And what a lot of them want to hear is another excuse to not extend unemployment benefits for more than two million long-term jobless people.

According to Krueger and Co., there’s also that annoying historical tendency of the Marginals to just up and quit their jobs:

Although the long-term unemployed have about a one in ten chance of moving into employment in any given month, when they do return to work their new jobs are often transitory. (itinerant, hobo-ish) After 15 months, the long-term unemployed are more than twice as likely to have withdrawn (they studiously avoid saying laid off, fired, aged out, became sick or were injured) from the labor force than to have settled into steady, full-time employment. And when they exit (without, apparently, a swift kick in the butt from their boss to help them on their way) the labor force, the long-term unemployed tend to say that they no longer want a job, suggesting that many labor force exits could be enduring. (once a quitter, always a quitter.)

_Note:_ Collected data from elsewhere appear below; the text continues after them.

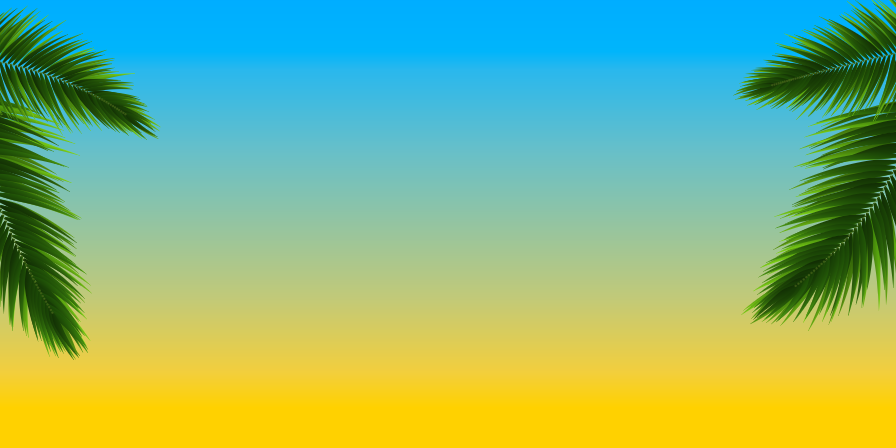
A Shadertoy shader for this background:

```glsl
// Tropical backdrop: a blue to golden sky with palm fronds at both sides.
// Each frond is a Bezier stem with hashed, tapered leaflets in two layers:
// long bright ones behind, shorter dark ones in front.

float hash(vec2 p) {
    vec3 q = fract(p.xyx * vec3(0.1031, 0.1030, 0.0973));
    q += dot(q, q.yzx + 33.33);
    return fract((q.x + q.y) * q.z);
}

float ramp(float a, float b, float x) {
    return clamp((x - a) / (b - a), 0.0, 1.0);
}

vec3 sky(float y) {
    vec3 c = mix(vec3(1.0, 0.82, 0.0), vec3(0.95, 0.81, 0.24), ramp(0.09, 0.17, y));
    c = mix(c, vec3(0.76, 0.79, 0.47), ramp(0.17, 0.333, y));
    c = mix(c, vec3(0.40, 0.75, 0.79), ramp(0.333, 0.667, y));
    c = mix(c, vec3(0.16, 0.72, 0.93), ramp(0.667, 0.845, y));
    c = mix(c, vec3(0.0, 0.71, 0.985), ramp(0.845, 0.885, y));
    return mix(c, vec3(0.0, 0.68, 1.0), ramp(0.885, 1.0, y));
}

// Paints one frond over col; the stem runs from root to tip.
void frond(inout vec3 col, vec2 p, vec2 root, vec2 bend, vec2 tip, float size, float seed) {
    vec2 middle = 0.25 * (root + tip) + 0.5 * bend;
    if (distance(p, middle) > 0.6 * distance(root, tip) + 1.2 * size) return;

    float pixel = 1.0 / iResolution.y;
    float stem = 1.0;

    for (int i = 0; i < 144; i++) {
        bool front = i >= 72;
        float t = float(i % 72) / 71.0;
        float side = (i & 1) == 0 ? 1.0 : -1.0;
        float rnd = hash(vec2(float(i), seed));
        float rnd2 = hash(vec2(float(i) + 0.5, seed + 7.0));

        // Leaflet base on the stem and its outward direction
        vec2 base = mix(mix(root, bend, t), mix(bend, tip, t), t);
        vec2 along = normalize(mix(bend - root, tip - bend, t));
        float angle = side * (mix(1.05, 0.06, pow(t, 1.7)) + 0.2 * (rnd2 - 0.5));
        vec2 dir = mat2(cos(angle), sin(angle), -sin(angle), cos(angle)) * along;
        float len = size * (1.0 - 0.42 * t * t) * mix(0.85, 1.1, rnd);
        if (front) len *= 0.93;
        stem = min(stem, distance(p, base));

        // Tapered blade, slightly arched
        vec2 q = p - base;
        float u = dot(q, dir) / len;
        if (u < 0.0 || u > 1.0) continue;
        float v = dot(q, vec2(-dir.y, dir.x)) - side * 0.16 * len * u * (1.0 - u);
        float width = 0.042 * size * smoothstep(-0.15, 0.3, u) * pow(1.0 - u, 0.8);
        float mask = clamp((width - abs(v)) / pixel + 0.5, 0.0, 1.0);

        // Dark heart, bright ends, and a lit half on each blade
        vec3 bright = mix(vec3(0.16, 0.38, 0.02), vec3(0.43, 0.70, 0.08), u);
        vec3 dark = mix(vec3(0.09, 0.24, 0.02), vec3(0.27, 0.54, 0.06), u * u);
        vec3 leaf = front ? dark : bright;
        leaf *= mix(0.8, 1.2, rnd2) * (1.0 + 0.18 * clamp(v / (width + pixel), -1.0, 1.0));
        col = mix(col, leaf, mask);
    }

    // Beaded stem
    col = mix(col, vec3(0.36, 0.46, 0.13), 0.5 * (1.0 - smoothstep(0.001, 0.004, stem)));
}

void mainImage(out vec4 fragColor, in vec2 fragCoord) {
    vec2 p = fragCoord / iResolution.xy * vec2(2.0, 1.0);
    vec3 col = sky(p.y);

    // Lower fronds, then the upper ones over them
    frond(col, p, vec2(-0.08, 0.78), vec2(-0.013, 0.52), vec2(0.117, 0.302), 0.22, 3.0);
    frond(col, p, vec2(2.057, 0.78), vec2(1.992, 0.53), vec2(1.776, 0.362), 0.24, 11.0);
    frond(col, p, vec2(-0.10, 0.875), vec2(0.117, 0.857), vec2(0.28, 0.745), 0.155, 23.0);
    frond(col, p, vec2(2.083, 0.90), vec2(1.888, 0.857), vec2(1.724, 0.81), 0.155, 37.0);

    fragColor = vec4(col, 1.0);
}
```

Words matter. And this is the part about the subset of the chronically unemployed that the moralizing Caligula Caucus will most likely pounce upon. Congress, of course, is now in the throes of debating unemployment benefit extensions. As long as there are some lazy bums who are deliberately quitting jobs and are unlikely to ever to work again for the rest of their lives, why extend the help? As Paul Ryan might say, it only encourages them to remain strung out in their hammocks of dependency. The sadistic lower House is balking at even a brief stay of execution, despite the outrageous CEO-friendly Senate compromise allowing employers to “temporarily” withhold contributions to current workers’ pension plans and the additional regressive tax on airline travelers.

Although the Brookings charts do show that educated, professional people are just as likely suffer prolonged unemployment as the less educated, the authors of the study for some reason do not include these findings in their coldly written summary. Nowhere do we hear a story about the 50-something engineer laid off from a Fortune 500 company a year ago, and who has since given up even looking for work because of untreated clinical depression. Instead, according to the wonkishly dry economic report, he has “exited the work force” and has a “tendency” to not even want a job. He and millions of people like him shall remain nameless as they are rendered into statistical insignificance.

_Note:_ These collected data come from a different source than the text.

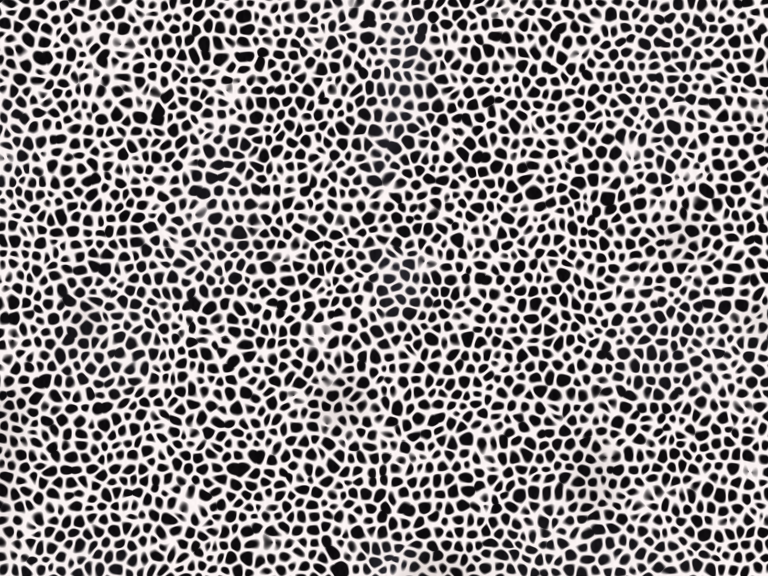
Give the GLSL for this pattern, as a Shadertoy shader.

```glsl
// Spotted animal hide: small dark, rounded, irregular spots packed on a pale ground.
// Spots are shrunken Voronoi cells of a warped staggered grid; some neighbours are
// fused into kidney shapes, and a faint worn spine and smudges vary the tone.

#define SPOTS_ACROSS 61.0   // grid cells over the canvas width
#define JITTER 0.70         // displacement of cell centres
#define FUSE_SHARE 0.17     // share of cells joined to a neighbour
#define GAP 0.125           // half width of the pale gaps, in cells
#define FUSED_GAP 0.03      // extra gap around each fused spot
#define SIZE_VARIATION 0.06 // spread of the gap from spot to spot
#define ROUNDING 17.0       // lower is rounder
#define SOFTNESS 0.095      // half width of the spot edge, in cells
#define WARP 0.6            // broad stretching of the grid
#define WOBBLE 0.32         // irregularity of single outlines

const vec3 PALE = vec3(0.985, 0.955, 0.955);
const vec3 INK = vec3(0.055, 0.047, 0.057);
const vec3 WORN_INK = vec3(0.19, 0.19, 0.225);
const vec3 SMUDGE = vec3(0.82, 0.78, 0.77);

vec2 hash2(vec2 p) {
    vec3 q = fract(vec3(p.xyx) * vec3(0.1031, 0.1030, 0.0973));
    q += dot(q, q.yzx + 33.33);
    return fract((q.xx + q.yz) * q.zy);
}

vec2 noise2(vec2 p) {
    vec2 cell = floor(p), f = fract(p);
    f = f * f * (3.0 - 2.0 * f);
    vec2 low = mix(hash2(cell), hash2(cell + vec2(1, 0)), f.x);
    vec2 high = mix(hash2(cell + vec2(0, 1)), hash2(cell + vec2(1, 1)), f.x);
    return mix(low, high, f.y);
}

// Centres on rows that are staggered by half a cell
vec2 cellCentre(vec2 cell) {
    float stagger = 0.5 * mod(cell.y, 2.0) - 0.25;
    return cell + 0.5 + vec2(stagger, 0.0) + JITTER * (hash2(cell + 71.0) - 0.5);
}

// Label of the spot a cell belongs to: its own, or that of a neighbour
vec2 spotLabel(vec2 cell) {
    vec2 h = hash2(cell + 213.0);
    if (h.x > FUSE_SHARE) return cell;
    return cell + (h.y < 0.4 ? vec2(1, 0) : h.y < 0.7 ? vec2(0, 1) : vec2(0, -1));
}

// Rounded distance to the border of the spot; positive inside it
float spotField(vec2 p) {
    vec2 base = floor(p), label = base;
    float nearest = 9.0;
    for (int y = -1; y <= 1; y++)
    for (int x = -1; x <= 1; x++) {
        vec2 cell = base + vec2(x, y);
        float d = distance(p, cellCentre(cell));
        if (d < nearest) {
            nearest = d;
            label = spotLabel(cell);
        }
    }
    // Smooth minimum over the cells of all other spots
    float sum = 1e-6, members = 0.0;
    for (int y = -2; y <= 2; y++)
    for (int x = -2; x <= 2; x++) {
        vec2 cell = base + vec2(x, y);
        if (distance(spotLabel(cell), label) > 0.5) {
            float border = 0.5 * (distance(p, cellCentre(cell)) - nearest);
            sum += exp(-ROUNDING * border);
        } else members += 1.0;
    }
    float gap = GAP + SIZE_VARIATION * (hash2(label + 19.0).x - 0.5);
    gap += FUSED_GAP * min(members - 1.0, 2.0);
    return -log(sum) / ROUNDING - gap;
}

void mainImage(out vec4 fragColor, in vec2 fragCoord) {
    vec2 uv = fragCoord / iResolution.x;

    // Warped grid and irregular outlines
    vec2 p = uv * SPOTS_ACROSS + 40.0;
    p += WARP * (noise2(p * 0.25) - 0.5) + WOBBLE * (noise2(p * 1.15 + 9.0) - 0.5);
    float field = spotField(p);
    float soft = max(SOFTNESS, 0.75 * SPOTS_ACROSS / iResolution.x);
    float spot = smoothstep(-soft, soft, field);

    // Worn spine down the middle, broken into patches
    float spineX = 0.52 + 0.06 * (noise2(vec2(uv.y * 6.0, 3.0)).x - 0.5);
    float spine = exp(-pow((uv.x - spineX) / 0.035, 2.0));
    float worn = 0.75 * spine * smoothstep(0.2, 0.8, noise2(uv * 13.0 + 5.0).x);
    worn += 0.3 * smoothstep(0.5, 0.9, noise2(uv * 7.0 + 31.0).y);

    // Soft smudges and fine hair grain
    float smudge = smoothstep(0.7, 1.0, noise2(uv * 9.0 + 17.0).x);
    float grain = noise2(uv * vec2(330.0, 190.0)).x - 0.5;

    vec3 ground = mix(PALE, SMUDGE, 0.5 * smudge + 0.15 * worn);
    vec3 ink = mix(INK, WORN_INK, clamp(worn, 0.0, 1.0));
    vec3 colour = mix(ground, ink, spot) + 0.03 * grain;
    fragColor = vec4(clamp(colour, 0.0, 1.0), 1.0);
}
```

The Social Darwinist subtext goes something like this: if we simply ignore the chronically unemployed, they will magically disappear from our radar screen. No more pings, no more blips. As Binyamin Applebaum of the New York Times puts it,

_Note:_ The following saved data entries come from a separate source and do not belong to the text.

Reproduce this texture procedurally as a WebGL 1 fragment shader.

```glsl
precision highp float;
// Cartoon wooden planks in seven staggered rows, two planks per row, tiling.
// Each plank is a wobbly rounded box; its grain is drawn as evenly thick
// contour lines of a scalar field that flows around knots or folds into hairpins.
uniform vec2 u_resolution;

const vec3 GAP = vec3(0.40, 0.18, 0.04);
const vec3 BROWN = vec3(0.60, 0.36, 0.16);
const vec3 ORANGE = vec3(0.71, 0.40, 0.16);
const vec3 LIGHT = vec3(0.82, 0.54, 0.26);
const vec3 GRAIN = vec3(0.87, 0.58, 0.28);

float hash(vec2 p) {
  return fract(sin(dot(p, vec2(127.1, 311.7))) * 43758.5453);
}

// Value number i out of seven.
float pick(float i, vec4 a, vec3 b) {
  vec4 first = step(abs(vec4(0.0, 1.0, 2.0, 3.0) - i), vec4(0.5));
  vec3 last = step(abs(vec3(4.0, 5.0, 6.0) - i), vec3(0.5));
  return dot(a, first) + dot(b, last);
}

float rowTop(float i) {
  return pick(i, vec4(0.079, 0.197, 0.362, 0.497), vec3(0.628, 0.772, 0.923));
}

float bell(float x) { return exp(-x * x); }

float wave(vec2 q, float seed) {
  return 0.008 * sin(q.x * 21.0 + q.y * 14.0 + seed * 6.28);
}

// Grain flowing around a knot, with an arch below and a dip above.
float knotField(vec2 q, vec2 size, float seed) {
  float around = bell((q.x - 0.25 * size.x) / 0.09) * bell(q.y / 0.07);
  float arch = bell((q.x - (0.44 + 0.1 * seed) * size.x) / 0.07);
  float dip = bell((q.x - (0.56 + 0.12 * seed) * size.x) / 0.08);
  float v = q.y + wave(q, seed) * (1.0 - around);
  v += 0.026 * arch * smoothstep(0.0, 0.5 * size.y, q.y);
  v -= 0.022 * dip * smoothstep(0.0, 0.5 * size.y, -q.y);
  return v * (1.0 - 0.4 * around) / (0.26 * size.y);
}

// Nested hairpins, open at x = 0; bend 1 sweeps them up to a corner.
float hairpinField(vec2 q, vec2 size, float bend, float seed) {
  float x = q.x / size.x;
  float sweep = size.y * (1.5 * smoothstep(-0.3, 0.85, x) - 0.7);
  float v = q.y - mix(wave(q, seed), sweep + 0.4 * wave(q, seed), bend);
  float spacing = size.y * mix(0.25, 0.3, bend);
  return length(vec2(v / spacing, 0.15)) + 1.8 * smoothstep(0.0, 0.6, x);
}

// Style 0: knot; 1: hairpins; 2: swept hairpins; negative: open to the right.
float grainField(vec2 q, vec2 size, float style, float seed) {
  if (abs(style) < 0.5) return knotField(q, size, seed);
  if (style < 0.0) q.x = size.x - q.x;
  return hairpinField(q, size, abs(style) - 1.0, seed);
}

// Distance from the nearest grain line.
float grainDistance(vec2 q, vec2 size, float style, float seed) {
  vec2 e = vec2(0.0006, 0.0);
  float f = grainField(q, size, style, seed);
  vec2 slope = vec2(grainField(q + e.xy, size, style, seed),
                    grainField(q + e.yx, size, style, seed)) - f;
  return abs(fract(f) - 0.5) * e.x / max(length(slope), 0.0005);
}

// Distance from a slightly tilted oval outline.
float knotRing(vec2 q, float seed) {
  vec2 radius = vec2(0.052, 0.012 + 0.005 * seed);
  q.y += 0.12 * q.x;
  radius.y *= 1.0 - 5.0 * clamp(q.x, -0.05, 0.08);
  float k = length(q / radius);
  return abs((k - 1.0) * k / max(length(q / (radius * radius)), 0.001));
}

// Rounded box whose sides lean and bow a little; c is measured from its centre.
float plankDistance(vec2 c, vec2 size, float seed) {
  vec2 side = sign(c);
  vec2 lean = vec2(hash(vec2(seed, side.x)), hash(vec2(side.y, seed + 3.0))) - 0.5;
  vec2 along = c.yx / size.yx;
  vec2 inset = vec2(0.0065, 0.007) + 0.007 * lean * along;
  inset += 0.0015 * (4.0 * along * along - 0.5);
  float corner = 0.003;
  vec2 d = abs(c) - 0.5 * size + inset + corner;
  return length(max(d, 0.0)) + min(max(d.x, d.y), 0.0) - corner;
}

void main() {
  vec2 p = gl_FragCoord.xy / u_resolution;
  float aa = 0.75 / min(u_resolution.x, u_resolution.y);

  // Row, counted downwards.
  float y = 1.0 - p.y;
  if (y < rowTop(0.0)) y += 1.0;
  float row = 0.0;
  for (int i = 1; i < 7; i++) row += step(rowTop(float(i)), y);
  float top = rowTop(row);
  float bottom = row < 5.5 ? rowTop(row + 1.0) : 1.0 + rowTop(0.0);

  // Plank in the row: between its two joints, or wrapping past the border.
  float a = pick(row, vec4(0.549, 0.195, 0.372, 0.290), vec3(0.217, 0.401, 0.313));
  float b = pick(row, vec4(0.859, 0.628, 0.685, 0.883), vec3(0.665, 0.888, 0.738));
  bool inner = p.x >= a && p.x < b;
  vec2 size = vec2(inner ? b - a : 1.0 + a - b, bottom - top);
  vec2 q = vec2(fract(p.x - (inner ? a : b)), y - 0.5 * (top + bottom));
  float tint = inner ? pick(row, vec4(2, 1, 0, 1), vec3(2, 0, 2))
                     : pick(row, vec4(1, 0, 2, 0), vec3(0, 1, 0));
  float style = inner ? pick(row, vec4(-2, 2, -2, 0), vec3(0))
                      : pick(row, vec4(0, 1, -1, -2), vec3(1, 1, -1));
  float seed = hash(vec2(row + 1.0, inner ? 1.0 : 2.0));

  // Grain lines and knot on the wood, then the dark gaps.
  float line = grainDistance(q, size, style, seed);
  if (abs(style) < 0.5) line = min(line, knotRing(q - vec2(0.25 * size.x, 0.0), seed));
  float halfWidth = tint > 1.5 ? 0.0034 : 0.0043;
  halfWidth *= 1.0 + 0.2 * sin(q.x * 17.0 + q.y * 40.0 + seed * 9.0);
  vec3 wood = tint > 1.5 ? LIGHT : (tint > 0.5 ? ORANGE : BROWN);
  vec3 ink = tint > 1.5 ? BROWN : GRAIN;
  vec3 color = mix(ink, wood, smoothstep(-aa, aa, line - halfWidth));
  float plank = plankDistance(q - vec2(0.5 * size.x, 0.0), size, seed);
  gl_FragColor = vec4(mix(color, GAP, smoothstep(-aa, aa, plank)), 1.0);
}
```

The basic argument made by the new paper, and others like it, is that the long-standing relationship between movements in inflation and unemployment, which appeared to break down during the Great Recession and its aftermath, can be restored by writing off long-term unemployment. The Phillips curve, a description of this relationship, predicted a decline of one percentage point per year between 2009 and 2013. The actual average was just 0.2 percentage points.

Adjust for – which is to say, ignore – long-term unemployment and voila! The difference almost completely vanishes.

And President Obama and Congress are not about to pledge the full bureaucratic or financial support of the United States government to search for and rescue this particular group of vanished, doomed, expendable passengers. Looking for miniscule glints of metal in a million-square mile locus, though? That, says the president, is now “among America’s top priorities.”

There isn’t an ocean too deep, or a mountain so high it can keep them away…. away from thumping their chests and strutting their all-American exceptional stuff in their never-ending quest to become CNN Heroes.